Line by line, please look for the word "group" in the following records, then copy each line you find it in.

— Saved data entries —
* * * * * * * * *

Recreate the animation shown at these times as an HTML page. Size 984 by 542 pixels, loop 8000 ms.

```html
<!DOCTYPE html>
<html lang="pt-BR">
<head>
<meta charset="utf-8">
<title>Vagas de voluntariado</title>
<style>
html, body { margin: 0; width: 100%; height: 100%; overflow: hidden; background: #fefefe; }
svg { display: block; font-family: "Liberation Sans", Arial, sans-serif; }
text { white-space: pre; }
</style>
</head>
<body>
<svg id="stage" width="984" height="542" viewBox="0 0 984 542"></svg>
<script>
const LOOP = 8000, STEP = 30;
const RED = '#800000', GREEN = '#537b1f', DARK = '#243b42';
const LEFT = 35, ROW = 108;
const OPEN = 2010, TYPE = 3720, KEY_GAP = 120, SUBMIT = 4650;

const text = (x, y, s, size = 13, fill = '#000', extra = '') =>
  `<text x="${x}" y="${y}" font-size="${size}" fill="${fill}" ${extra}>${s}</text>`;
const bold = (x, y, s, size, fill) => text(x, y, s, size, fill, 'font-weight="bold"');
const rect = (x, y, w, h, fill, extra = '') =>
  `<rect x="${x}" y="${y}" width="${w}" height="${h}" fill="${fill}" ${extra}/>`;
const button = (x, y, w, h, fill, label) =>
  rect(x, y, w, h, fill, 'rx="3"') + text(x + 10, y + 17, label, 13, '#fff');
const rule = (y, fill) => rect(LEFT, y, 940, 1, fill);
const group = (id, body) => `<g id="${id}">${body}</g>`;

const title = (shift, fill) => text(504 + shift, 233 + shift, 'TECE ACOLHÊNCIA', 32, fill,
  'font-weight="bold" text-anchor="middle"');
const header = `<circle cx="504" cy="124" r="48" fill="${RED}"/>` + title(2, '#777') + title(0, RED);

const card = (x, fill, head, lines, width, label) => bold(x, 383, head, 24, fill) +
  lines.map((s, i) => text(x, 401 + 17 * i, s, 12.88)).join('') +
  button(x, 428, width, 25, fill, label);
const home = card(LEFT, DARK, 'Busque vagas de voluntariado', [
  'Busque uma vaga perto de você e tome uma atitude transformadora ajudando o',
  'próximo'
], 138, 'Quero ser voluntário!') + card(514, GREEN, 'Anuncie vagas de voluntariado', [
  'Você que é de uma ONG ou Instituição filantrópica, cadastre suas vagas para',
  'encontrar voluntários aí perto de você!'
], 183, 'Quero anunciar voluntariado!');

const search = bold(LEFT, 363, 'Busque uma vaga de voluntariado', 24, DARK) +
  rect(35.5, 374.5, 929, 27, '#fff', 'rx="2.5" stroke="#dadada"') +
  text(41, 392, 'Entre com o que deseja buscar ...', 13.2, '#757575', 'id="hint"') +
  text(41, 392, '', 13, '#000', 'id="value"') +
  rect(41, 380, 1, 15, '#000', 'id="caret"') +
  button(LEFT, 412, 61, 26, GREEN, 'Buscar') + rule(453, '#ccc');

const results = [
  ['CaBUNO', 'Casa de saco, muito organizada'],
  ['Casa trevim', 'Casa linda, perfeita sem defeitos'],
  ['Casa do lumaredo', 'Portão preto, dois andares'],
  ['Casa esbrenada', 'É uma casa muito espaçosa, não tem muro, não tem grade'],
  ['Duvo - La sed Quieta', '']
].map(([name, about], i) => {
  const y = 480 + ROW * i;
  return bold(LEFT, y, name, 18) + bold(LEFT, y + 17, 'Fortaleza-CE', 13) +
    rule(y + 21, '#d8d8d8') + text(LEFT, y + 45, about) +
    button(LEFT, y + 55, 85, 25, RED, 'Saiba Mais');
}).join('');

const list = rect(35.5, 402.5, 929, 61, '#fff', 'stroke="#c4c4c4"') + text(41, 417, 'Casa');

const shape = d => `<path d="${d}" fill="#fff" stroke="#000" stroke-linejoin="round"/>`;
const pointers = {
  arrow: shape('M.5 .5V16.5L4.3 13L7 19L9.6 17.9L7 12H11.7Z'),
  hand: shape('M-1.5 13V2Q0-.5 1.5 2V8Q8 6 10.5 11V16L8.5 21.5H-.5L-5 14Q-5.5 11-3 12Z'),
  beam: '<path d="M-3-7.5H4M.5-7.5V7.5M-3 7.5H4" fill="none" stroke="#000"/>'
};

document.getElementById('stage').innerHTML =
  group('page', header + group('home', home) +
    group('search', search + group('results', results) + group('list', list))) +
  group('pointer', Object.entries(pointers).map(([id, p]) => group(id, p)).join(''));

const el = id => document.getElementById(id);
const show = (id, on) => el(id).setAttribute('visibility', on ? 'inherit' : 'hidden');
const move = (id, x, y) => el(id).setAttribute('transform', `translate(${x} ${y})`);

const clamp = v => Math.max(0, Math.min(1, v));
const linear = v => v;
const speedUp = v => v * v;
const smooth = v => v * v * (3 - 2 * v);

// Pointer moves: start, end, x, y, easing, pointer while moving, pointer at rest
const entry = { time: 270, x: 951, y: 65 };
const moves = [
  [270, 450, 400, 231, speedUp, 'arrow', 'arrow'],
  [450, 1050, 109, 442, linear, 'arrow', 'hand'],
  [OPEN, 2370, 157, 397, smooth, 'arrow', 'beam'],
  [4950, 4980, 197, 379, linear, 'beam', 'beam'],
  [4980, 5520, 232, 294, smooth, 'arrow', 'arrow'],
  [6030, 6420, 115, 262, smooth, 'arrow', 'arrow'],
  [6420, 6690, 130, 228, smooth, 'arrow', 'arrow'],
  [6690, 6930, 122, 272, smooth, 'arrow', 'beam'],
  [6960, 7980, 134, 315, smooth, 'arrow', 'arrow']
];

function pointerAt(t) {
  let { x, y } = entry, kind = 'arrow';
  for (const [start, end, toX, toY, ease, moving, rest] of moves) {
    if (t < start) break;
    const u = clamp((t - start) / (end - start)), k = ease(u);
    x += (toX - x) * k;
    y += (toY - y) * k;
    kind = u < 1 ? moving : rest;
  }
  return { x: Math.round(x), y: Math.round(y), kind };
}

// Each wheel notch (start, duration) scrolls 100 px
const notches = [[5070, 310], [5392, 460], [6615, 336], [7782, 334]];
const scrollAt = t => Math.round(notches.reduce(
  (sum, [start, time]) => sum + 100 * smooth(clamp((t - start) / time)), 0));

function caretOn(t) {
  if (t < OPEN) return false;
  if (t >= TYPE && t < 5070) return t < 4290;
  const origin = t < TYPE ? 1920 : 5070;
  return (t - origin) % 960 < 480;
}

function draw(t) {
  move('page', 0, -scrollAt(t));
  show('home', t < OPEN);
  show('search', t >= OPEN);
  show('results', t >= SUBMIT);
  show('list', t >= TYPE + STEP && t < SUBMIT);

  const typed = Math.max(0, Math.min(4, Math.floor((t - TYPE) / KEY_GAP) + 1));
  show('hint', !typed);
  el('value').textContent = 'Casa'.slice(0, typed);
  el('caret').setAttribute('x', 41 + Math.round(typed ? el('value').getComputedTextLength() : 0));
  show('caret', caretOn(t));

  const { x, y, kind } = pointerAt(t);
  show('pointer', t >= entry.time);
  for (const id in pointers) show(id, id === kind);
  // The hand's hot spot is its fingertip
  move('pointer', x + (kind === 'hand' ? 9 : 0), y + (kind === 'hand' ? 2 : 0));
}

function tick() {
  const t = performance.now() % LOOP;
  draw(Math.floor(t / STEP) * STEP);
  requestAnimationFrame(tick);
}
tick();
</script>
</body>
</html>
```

* * * * * * * * *

— TASK RESULT —
const group = (id, body) => `<g id="${id}">${body}</g>`;
  group('page', header + group('home', home) +
    group('search', search + group('results', results) + group('list', list))) +
  group('pointer', Object.entries(pointers).map(([id, p]) => group(id, p)).join(''));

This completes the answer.